[Problem details]
The required result is each line of the entries below containing the string "wood".

[Data provided]
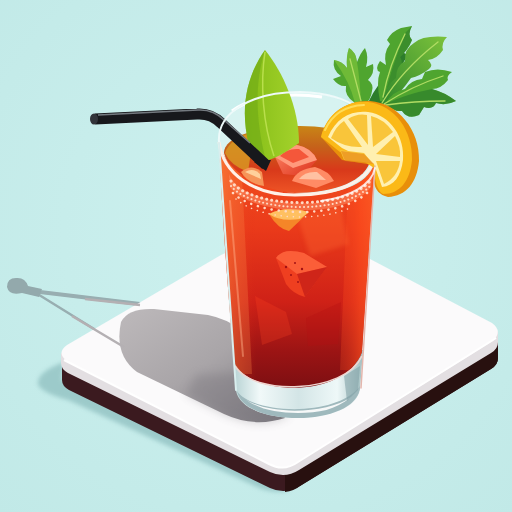
<!DOCTYPE html>
<html lang="en">
<head>
<meta charset="utf-8">
<title>Tomato cocktail on a coaster</title>
<style>
:root{
  --sky:#c9eeec; --white:#fbfafb; --edge:#e3dfe2; --wood:#3b1a1f; --wood-dark:#28100f;
  --lemon:#fbb917; --lemon-pith:#fff0b0; --lemon-flesh:#f9c53a; --lemon-dark:#e88f0a;
  --leaf:#8fc41c; --celery:#4fa52f; --celery-dark:#2c7d2b; --celery-light:#86c83c;
  --straw:#17181c; --glass:#eefafa;
}
html,body{margin:0;padding:0;overflow:hidden;background:var(--sky)}
svg{display:block;width:512px;height:512px}
.salt{fill:none;stroke:#ffd9c4;stroke-linecap:round}
</style>
</head>
<body>
<svg viewBox="0 0 512 512" role="img" aria-label="Red cocktail in a tall glass with lemon, celery and a black straw on a white coaster">
<defs>
  <radialGradient id="backdrop" cx=".5" cy=".45" r=".75">
    <stop offset="0" stop-color="#cdf1ef"/><stop offset="1" stop-color="#c1e9e7"/>
  </radialGradient>
  <linearGradient id="drink" x1="0" y1="0" x2="0" y2="1">
    <stop offset="0" stop-color="#f4551f"/><stop offset=".35" stop-color="#ea3a1a"/>
    <stop offset=".65" stop-color="#cf2117"/><stop offset=".85" stop-color="#9c1414"/><stop offset="1" stop-color="#7d0f12"/>
  </linearGradient>
  <linearGradient id="drink-side" x1="0" y1="0" x2="1" y2="0">
    <stop offset="0" stop-color="#ff8a3c" stop-opacity=".5"/><stop offset=".13" stop-color="#f0521f" stop-opacity=".25"/>
    <stop offset=".24" stop-color="#e02c17" stop-opacity="0"/><stop offset=".78" stop-color="#e02c17" stop-opacity="0"/>
    <stop offset=".9" stop-color="#ff4b1c" stop-opacity=".5"/><stop offset="1" stop-color="#ff6a2a" stop-opacity=".55"/>
  </linearGradient>
  <linearGradient id="surface" x1="0" y1="0" x2="0" y2="1">
    <stop offset="0" stop-color="#c98516"/><stop offset=".3" stop-color="#c5631a"/><stop offset=".65" stop-color="#d8391a"/><stop offset="1" stop-color="#ee5426"/>
  </linearGradient>
  <linearGradient id="leaf-fill" x1="0" y1="0" x2="1" y2="0">
    <stop offset="0" stop-color="#84bd17"/><stop offset="1" stop-color="#a4d22b"/>
  </linearGradient>
  <linearGradient id="base-glass" x1="0" y1="0" x2="1" y2="0">
    <stop offset="0" stop-color="#b8d3d4"/><stop offset=".2" stop-color="#f1f9f9"/><stop offset=".5" stop-color="#d3e5e6"/>
    <stop offset=".8" stop-color="#eef8f8"/><stop offset="1" stop-color="#a2bfc1"/>
  </linearGradient>
  <linearGradient id="shade" x1="0" y1="0" x2="1" y2="1">
    <stop offset="0" stop-color="#bdb9bb"/><stop offset=".5" stop-color="#a9a5a8"/><stop offset="1" stop-color="#7d7a80"/>
  </linearGradient>
  <linearGradient id="ice" x1="0" y1="0" x2="1" y2="1">
    <stop offset="0" stop-color="#ff8a68"/><stop offset="1" stop-color="#dc2f1b"/>
  </linearGradient>
  <linearGradient id="celery-fill" x1="0" y1="1" x2="1" y2="0">
    <stop offset="0" stop-color="#2f872c"/><stop offset="1" stop-color="#7cc23b"/>
  </linearGradient>
  <filter id="soft" x="-20%" y="-20%" width="140%" height="140%"><feGaussianBlur stdDeviation="2"/></filter>
  <filter id="blend" x="-30%" y="-30%" width="160%" height="160%"><feGaussianBlur stdDeviation="5"/></filter>
  <clipPath id="glass-clip"><path d="M219 142C222 216 228 290 234 364C252 396 346 396 362 352L375 160C368 210 232 206 219 142Z"/></clipPath>
  <clipPath id="coaster-clip"><path d="M67 345L222 255Q231 250 241 256L492 322Q503 332 494 342L297 468Q284 478 270 470L67 362Q57 353 67 345Z"/></clipPath>
</defs>

<rect id="background" width="512" height="512" fill="url(#backdrop)"/>

<g id="ground-shadow">
  <path d="M64 362Q36 372 38 385Q44 394 68 400L255 486Q270 494 290 491L62 380Z" fill="#8fbfc0" opacity=".75" filter="url(#soft)"/>
  <g fill="none" stroke="#98aeb1" stroke-linecap="round">
    <path d="M17 287L40 292L140 304" stroke-width="4"/>
    <path d="M36 293L128 350" stroke-width="2.5"/>
  </g>
  <path d="M7 287Q7 278 16 278Q25 277 28 286L42 289L39 297L22 293Q9 296 7 287Z" fill="#93a9ac"/>
</g>

<g id="coaster">
  <path d="M62 366V380Q62 386 69 390L270 488Q285 495 300 486L491 369Q498 365 498 358V342L285 470Z" fill="var(--wood)"/>
  <path d="M285 474V492Q294 491 300 486L491 369Q498 365 498 358V347Z" fill="var(--wood-dark)"/>
  <path d="M61 353V363Q61 369 68 373L270 472Q285 479 299 470L491 353Q498 349 498 342V331L285 460Z" fill="var(--edge)"/>
  <path d="M67 345L221 255Q231 249 241 255L370 259L492 323Q503 331 493 341L298 462Q284 472 269 464L67 361Q56 353 67 345Z" fill="var(--white)"/>
  <path d="M64 360L269 464Q284 472 298 462L496 338" fill="none" stroke="#fff" stroke-width="2"/>
</g>

<g id="glass-shadow">
  <path d="M121 322Q128 308 154 309L208 315Q228 319 240 330L285 418Q254 428 224 414L137 372Q114 355 121 322Z" fill="url(#shade)"/>
  <path d="M196 375L244 372Q246 400 290 415Q262 431 224 414Q200 402 186 394Z" fill="#6e6b72" opacity=".3" filter="url(#blend)"/>
  <path d="M85 299L140 305M72 316L124 347" fill="none" stroke="#b4b0b3" stroke-width="2.5"/>
</g>

<g id="celery">
  <path d="M366 108Q372 92 384 78Q392 62 402 52L408 55Q394 76 384 104Z" fill="var(--celery-dark)"/>
  <path d="M355 103Q344 96 346 86Q339 87 333 79L341 76Q332 70 334 60Q342 61 347 68Q346 56 349 48Q356 52 357 62Q361 52 365 48Q369 57 366 67L373 64Q375 73 368 80Q374 84 372 91Q371 99 365 105Z" fill="var(--celery)"/>
  <path d="M355 103Q350 82 334 60Q342 61 347 68Q346 56 349 48Q356 52 357 62Q360 80 361 104Z" fill="var(--celery-light)" opacity=".6"/>
  <path d="M380 101Q376 82 380 72Q374 70 380 61L386 65Q383 53 390 44L387 40Q392 31 401 28L412 26Q407 35 412 40Q408 50 400 57Q404 63 398 71Q397 89 387 103Z" fill="var(--celery)"/>
  <path d="M384 100Q390 70 406 32L412 26Q407 35 412 40Q408 50 400 57Q404 63 398 71Q397 89 387 103Z" fill="var(--celery-dark)" opacity=".55"/>
  <path d="M382 103Q386 85 396 78Q396 66 405 61Q404 49 414 43Q423 35 447 37Q441 43 443 50Q437 59 428 60Q434 65 429 69Q420 76 411 78Q402 91 388 105Z" fill="url(#celery-fill)"/>
  <path d="M385 104Q393 91 405 89Q411 80 422 79L425 72Q437 67 452 72Q446 76 448 80Q441 89 432 89Q444 92 456 101Q446 106 436 103Q433 110 424 107L419 115Q408 120 402 111Q394 112 385 104Z" fill="var(--celery)"/>
  <path d="M385 104Q406 94 432 89Q444 92 456 101Q446 106 436 103Q433 110 424 107L419 115Q408 120 402 111Q394 112 385 104Z" fill="var(--celery-dark)" opacity=".65"/>
  <g fill="none" stroke="#b1dc63" stroke-width="1.3" stroke-linecap="round">
    <path d="M382 103Q402 70 438 42M384 104Q412 86 443 76M386 105Q414 101 445 101M361 101L350 59M383 97Q389 65 405 34"/>
  </g>
</g>

<g id="glass-back">
  <path d="M219 142C217 110 256 91 300 92C344 93 376 115 375 151C374 183 333 196 295 195C252 194 221 172 219 142Z" fill="#dcf4f3" opacity=".75"/>
  <path d="M224 153C224 137 257 126 300 126C340 126 371 137 371 158C367 181 334 193 295 193C257 192 229 174 224 153Z" fill="url(#surface)"/>
  <path d="M225 153Q229 139 254 132L248 172Q230 165 225 153Z" fill="#d99b23" opacity=".8"/>
  <path d="M232 111C252 96 290 92 322 97" fill="none" stroke="#fff" stroke-width="3"/>
</g>

<g id="glass-body">
  <path d="M234 360L236 391C240 410 270 418 298 418C329 418 357 408 360 389L363 350Z" fill="url(#base-glass)"/>
  <path d="M237 391C252 414 336 418 360 386C359 408 328 418 298 418C270 418 241 410 237 391Z" fill="#9fb9bd"/>
  <path d="M244 398C264 415 326 415 351 397C335 410 319 413 298 413C276 413 257 409 244 398Z" fill="#fff" opacity=".9"/>
  <path d="M344 376L360 366L358 390L347 401Z" fill="#7c9ca2" opacity=".55"/>
  <path d="M219 142C222 216 228 290 234 362C251 398 346 398 362 352L375 160C368 210 232 206 219 142Z" fill="url(#drink)"/>
  <path d="M219 142C222 216 228 290 234 362C251 398 346 398 362 352L375 160C368 210 232 206 219 142Z" fill="url(#drink-side)"/>
  <g clip-path="url(#glass-clip)">
    <path d="M219 140L242 176L252 374H232Z" fill="#f98143" opacity=".3"/>
    <path d="M348 180L375 160L362 370H340Z" fill="#ff5422" opacity=".25"/>
    <path d="M255 296L286 312L292 334L262 345Z" fill="#ff4423" opacity=".25"/>
    <path d="M306 318L341 302L338 344L308 346Z" fill="#b40f12" opacity=".3"/>
    <path d="M298 218L340 205L349 244L310 256Z" fill="#ff6a31" opacity=".35" filter="url(#soft)"/>
  </g>
  <path d="M235 366C252 396 345 394 362 356" fill="none" stroke="#f1d4cf" stroke-width="1.5"/>
</g>

<g id="ice-cubes">
  <path d="M276 258Q283 247 304 253L327 267L305 297Q293 294 286 284Z" fill="#ef3f20"/>
  <path d="M276 258Q283 247 304 253L327 267L297 274Z" fill="#ff6840" opacity=".75"/>
  <path d="M297 274L327 267L305 297Z" fill="#bd1716" opacity=".65"/>
  <path d="M269 214Q287 205 309 212L289 231Q278 229 269 214Z" fill="#f58628"/>
  <path d="M269 214Q287 205 309 212L300 219Q280 222 269 214Z" fill="#ffc061"/>
  <path d="M275 157Q282 146 297 145Q312 148 317 160L303 176L283 174Z" fill="url(#ice)"/>
  <path d="M275 157Q282 146 297 145Q312 148 317 160L293 168Z" fill="#ff9a7c"/>
  <path d="M280 156Q287 148 299 149L309 157L293 163Z" fill="#f4573a"/>
  <path d="M292 181Q297 169 315 167Q329 171 334 181L316 188Z" fill="#ff8b65"/>
  <path d="M299 179Q305 171 317 172L326 180Z" fill="#ffc1a2"/>
  <path d="M241 172Q251 163 262 172L264 186Q247 183 241 172Z" fill="#f69458"/>
  <path d="M245 172Q253 167 260 174L261 179Z" fill="#ffd09b"/>
  <g fill="#a31214"><circle cx="286" cy="267" r="1.2"/><circle cx="291" cy="275" r="1"/><circle cx="295" cy="263" r="1"/><circle cx="302" cy="269" r="1.2"/><circle cx="298" cy="282" r="1"/></g>
</g>

<g id="mint-leaf">
  <path d="M265 50C248 74 239 106 249 145L266 161Q280 157 299 143C299 108 283 72 265 50Z" fill="url(#leaf-fill)"/>
  <path d="M265 50C255 82 255 118 266 161L249 145C239 106 248 74 265 50Z" fill="#72ad18" opacity=".65"/>
  <path d="M265 52C260 84 263 124 274 156" fill="none" stroke="#b9df4b" stroke-width="1.5"/>
</g>

<g id="straw">
  <path d="M95 119L197 114Q211 113 221 123L266 165" fill="none" stroke="var(--straw)" stroke-width="11" stroke-linejoin="round"/>
  <path d="M262 160L271 160L266 171L254 162Z" fill="var(--straw)"/>
  <ellipse cx="94" cy="119" rx="4" ry="5.5" fill="#32343a"/>
  <path d="M98 115L198 110Q213 109 224 120L250 143" fill="none" stroke="#747a80" stroke-width="1.5"/>
</g>

<g id="salt-rim">
  <path d="M229 174C240 208 348 217 372 176L371 187C346 221 249 215 230 187Z" fill="#ff8f64" opacity=".55"/>
  <path class="salt" d="M231 181C250 208 345 212 371 180" stroke-width="3" stroke-dasharray=".1 5"/>
  <path class="salt" d="M231 186C252 212 342 216 370 186" stroke-width="2" stroke-dasharray=".1 4"/>
  <path class="salt" d="M233 193C256 216 338 221 368 192" stroke-width="2.5" stroke-dasharray=".1 7"/>
  <path class="salt" d="M236 199C260 220 318 222 350 208" stroke-width="1.5" stroke-dasharray=".1 6"/>
  <path d="M219 142C223 174 254 195 295 195C336 195 373 182 375 153" fill="none" stroke="#fff0e7" stroke-width="3"/>
  <path d="M219 142C217 114 249 92 300 92C328 93 347 99 359 109" fill="none" stroke="var(--glass)" stroke-width="2"/>
</g>

<g id="lemon">
  <path d="M321 137C327 113 347 100 370 101C398 103 420 130 419 161C417 183 406 196 388 197Q375 194 374 181L374 165L342 160Z" fill="var(--lemon-dark)"/>
  <path d="M321 137C327 113 347 100 368 102C395 105 413 131 412 160C410 181 400 194 383 194Q375 190 374 168L362 160L340 152Z" fill="var(--lemon)"/>
  <path d="M328 137C336 118 351 110 368 112C391 115 405 138 403 160C401 176 394 186 382 187L374 164L342 148Z" fill="var(--lemon-pith)"/>
  <g fill="var(--lemon-flesh)">
    <path d="M331 138Q336 126 344 121L362 147Q345 148 331 138Z"/>
    <path d="M348 119Q357 113 367 115L368 145Z"/>
    <path d="M371 116Q384 119 393 132L373 147Z"/>
    <path d="M395 136Q401 147 400 157L376 154Z"/>
    <path d="M400 161Q398 177 384 184L376 161Z"/>
    <path d="M340 150L364 153L372 163L344 160Z"/>
  </g>
  <path d="M341 151L364 154L374 164L345 161Z" fill="#e98a1b" opacity=".65"/>
  <path d="M325 130Q336 106 364 105" fill="none" stroke="#ffdc57" stroke-width="2" stroke-linecap="round"/>
</g>

<g id="glass-highlights" fill="none" stroke-linecap="round">
  <path d="M219 143L236 390" stroke="#d9eeee" stroke-width="2"/>
  <path d="M375 166L361 388" stroke="#e4b6ad" stroke-width="1.5"/>
  <path d="M230 201L243 356" stroke="#ffb28c" stroke-width="2" opacity=".45"/>
  <path d="M375 168C372 185 350 197 321 201" stroke="#fff" stroke-width="2" opacity=".8"/>
</g>
</svg>
</body>
</html>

[Answer area]
  --sky:#c9eeec; --white:#fbfafb; --edge:#e3dfe2; --wood:#3b1a1f; --wood-dark:#28100f;
  <path d="M62 366V380Q62 386 69 390L270 488Q285 495 300 486L491 369Q498 365 498 358V342L285 470Z" fill="var(--wood)"/>
  <path d="M285 474V492Q294 491 300 486L491 369Q498 365 498 358V347Z" fill="var(--wood-dark)"/>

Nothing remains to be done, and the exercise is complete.